- Braised Egg Noodles with Shrimp Wontons and Ginger: Though we’d already ordered a lot for two people our server recommended ending with a noodle dish and suggested this would go best with the rest of our order. It was indeed excellent with a sauce enriched with roe, putting in perspective the quite good wontons and noodles at Tasty Congee the previous day.
And now some pictures of the restaurant and the food. (For some reason my camera’ custom white balance controls had a really tough time with the mix of natural and artificial light at our table.)
An excellent meal, on the whole. Without having tried more of the less expensive Cantonese stalwarts in town it’s hard for me to opine on the relationship between the quality and the price but the quality was very good. That said, even though we ordered almost entirely from the list of “Chef’s Recommended” dishes the full measure of a restaurant like this can probably be best taken by those with the wherewithal to order in a more carefree manner from the seafood and bird’s nest sections, where there were individual dishes that cost a significant fraction of our total bill.
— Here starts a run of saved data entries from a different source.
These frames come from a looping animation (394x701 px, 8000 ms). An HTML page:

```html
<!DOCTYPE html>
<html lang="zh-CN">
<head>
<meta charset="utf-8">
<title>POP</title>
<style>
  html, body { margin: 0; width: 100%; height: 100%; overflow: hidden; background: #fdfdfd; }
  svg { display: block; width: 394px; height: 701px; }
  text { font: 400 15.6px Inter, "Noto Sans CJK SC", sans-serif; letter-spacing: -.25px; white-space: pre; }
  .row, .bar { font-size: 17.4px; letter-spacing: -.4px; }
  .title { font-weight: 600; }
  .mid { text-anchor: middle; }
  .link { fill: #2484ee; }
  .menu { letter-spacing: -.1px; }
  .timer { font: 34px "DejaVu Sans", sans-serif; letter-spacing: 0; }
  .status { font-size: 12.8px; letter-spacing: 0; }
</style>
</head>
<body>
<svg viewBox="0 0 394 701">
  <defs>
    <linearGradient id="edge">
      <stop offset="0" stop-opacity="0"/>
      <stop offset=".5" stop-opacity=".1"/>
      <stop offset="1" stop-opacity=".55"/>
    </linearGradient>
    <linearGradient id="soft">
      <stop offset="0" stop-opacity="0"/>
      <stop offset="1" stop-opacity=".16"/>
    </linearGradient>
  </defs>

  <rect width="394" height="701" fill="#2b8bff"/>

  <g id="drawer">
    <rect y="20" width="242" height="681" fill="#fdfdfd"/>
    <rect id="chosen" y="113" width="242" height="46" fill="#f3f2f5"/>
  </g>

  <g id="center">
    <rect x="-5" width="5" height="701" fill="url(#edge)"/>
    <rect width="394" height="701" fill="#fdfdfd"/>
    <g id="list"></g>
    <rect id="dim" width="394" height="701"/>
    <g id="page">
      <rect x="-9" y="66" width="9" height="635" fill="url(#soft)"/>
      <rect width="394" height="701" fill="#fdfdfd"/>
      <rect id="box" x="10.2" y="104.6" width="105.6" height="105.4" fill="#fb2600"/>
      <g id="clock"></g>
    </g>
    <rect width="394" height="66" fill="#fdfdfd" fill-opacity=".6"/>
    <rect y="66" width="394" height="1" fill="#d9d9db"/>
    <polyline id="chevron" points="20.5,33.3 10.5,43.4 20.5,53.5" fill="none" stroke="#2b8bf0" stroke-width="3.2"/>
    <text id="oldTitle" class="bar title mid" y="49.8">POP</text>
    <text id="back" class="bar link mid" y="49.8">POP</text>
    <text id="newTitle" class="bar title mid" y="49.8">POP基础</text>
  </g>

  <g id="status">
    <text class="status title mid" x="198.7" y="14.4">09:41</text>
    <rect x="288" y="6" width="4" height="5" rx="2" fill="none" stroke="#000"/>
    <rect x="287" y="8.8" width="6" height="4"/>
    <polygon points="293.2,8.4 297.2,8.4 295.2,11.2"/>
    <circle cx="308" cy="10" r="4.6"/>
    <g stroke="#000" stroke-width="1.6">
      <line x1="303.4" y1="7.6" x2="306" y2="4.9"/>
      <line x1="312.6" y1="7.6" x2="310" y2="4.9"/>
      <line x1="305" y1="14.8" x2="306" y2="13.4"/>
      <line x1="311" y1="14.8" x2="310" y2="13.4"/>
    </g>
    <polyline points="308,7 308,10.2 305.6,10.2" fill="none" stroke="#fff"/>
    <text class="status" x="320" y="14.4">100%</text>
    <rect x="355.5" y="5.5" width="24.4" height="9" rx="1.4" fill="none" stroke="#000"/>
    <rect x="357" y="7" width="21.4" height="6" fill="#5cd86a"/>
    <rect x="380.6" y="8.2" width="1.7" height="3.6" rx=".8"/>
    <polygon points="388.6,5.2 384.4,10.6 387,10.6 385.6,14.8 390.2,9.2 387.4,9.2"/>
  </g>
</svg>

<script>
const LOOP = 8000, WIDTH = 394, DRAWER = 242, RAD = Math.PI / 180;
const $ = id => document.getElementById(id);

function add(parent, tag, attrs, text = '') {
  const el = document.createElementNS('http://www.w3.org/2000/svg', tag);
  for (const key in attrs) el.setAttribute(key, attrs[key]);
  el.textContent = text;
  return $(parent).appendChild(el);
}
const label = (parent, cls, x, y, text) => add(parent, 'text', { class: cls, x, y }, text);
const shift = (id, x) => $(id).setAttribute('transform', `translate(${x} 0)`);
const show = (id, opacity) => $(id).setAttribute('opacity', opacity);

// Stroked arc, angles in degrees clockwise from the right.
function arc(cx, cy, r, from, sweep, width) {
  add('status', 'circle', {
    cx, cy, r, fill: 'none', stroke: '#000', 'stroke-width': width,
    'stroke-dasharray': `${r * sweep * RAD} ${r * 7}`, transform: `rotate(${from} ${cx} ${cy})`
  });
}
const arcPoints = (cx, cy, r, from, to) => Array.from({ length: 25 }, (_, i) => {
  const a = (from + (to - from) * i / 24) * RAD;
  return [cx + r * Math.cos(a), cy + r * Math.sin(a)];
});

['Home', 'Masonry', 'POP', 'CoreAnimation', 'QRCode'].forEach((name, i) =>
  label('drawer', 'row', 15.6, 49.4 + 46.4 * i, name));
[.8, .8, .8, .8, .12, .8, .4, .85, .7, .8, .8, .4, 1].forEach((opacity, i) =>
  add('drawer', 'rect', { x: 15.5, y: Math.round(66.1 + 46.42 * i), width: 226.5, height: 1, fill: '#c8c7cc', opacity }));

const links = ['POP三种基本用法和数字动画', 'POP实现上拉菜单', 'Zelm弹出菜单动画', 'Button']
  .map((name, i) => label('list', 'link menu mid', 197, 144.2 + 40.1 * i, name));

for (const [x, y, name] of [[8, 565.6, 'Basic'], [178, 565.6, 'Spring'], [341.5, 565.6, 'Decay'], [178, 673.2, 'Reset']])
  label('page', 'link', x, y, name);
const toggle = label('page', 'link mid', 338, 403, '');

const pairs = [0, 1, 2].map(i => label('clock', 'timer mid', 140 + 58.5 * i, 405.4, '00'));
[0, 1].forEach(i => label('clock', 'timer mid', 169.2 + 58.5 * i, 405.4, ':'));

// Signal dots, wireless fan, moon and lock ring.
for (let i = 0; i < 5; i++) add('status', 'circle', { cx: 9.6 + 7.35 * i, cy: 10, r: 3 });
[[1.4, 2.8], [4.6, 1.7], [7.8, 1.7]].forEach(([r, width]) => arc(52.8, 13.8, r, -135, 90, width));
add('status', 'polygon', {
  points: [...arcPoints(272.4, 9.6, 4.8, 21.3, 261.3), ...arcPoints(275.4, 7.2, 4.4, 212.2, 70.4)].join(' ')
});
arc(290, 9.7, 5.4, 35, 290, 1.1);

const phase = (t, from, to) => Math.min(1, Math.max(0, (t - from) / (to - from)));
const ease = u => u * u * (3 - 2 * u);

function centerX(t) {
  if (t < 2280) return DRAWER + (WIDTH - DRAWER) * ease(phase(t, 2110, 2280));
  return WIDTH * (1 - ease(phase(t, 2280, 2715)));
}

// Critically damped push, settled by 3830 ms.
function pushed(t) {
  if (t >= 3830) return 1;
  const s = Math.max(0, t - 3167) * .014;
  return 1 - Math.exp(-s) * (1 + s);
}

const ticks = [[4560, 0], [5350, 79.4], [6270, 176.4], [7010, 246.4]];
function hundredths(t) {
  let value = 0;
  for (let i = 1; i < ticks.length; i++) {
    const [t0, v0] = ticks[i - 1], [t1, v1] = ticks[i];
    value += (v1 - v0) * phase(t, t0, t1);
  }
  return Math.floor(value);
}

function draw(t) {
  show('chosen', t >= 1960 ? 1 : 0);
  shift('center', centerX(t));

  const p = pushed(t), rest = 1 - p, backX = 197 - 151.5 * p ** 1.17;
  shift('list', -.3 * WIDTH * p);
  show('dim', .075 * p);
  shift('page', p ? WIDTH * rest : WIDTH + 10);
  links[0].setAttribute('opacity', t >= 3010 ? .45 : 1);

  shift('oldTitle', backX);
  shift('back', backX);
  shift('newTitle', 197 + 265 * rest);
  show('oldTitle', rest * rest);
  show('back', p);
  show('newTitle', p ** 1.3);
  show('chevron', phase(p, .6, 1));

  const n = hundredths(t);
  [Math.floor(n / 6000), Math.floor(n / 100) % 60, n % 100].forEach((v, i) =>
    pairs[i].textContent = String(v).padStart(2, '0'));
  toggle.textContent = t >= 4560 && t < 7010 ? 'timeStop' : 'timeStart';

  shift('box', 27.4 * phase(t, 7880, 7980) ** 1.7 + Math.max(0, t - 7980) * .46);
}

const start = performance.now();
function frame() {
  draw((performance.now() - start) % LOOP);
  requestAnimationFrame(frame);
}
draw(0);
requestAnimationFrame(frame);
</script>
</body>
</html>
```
I’m not sure that I’d come back (if I get to come back) for another limited sampling of the a la carte menu before trying other, less expensive places in town, but I would certainly come back for their weekend dim sum and possibly also to try the executive lunch. As it is, I am very glad we got to try it.
The service was excellent, by the way: solicitous without being overbearing and not in the slightest bit stuffy.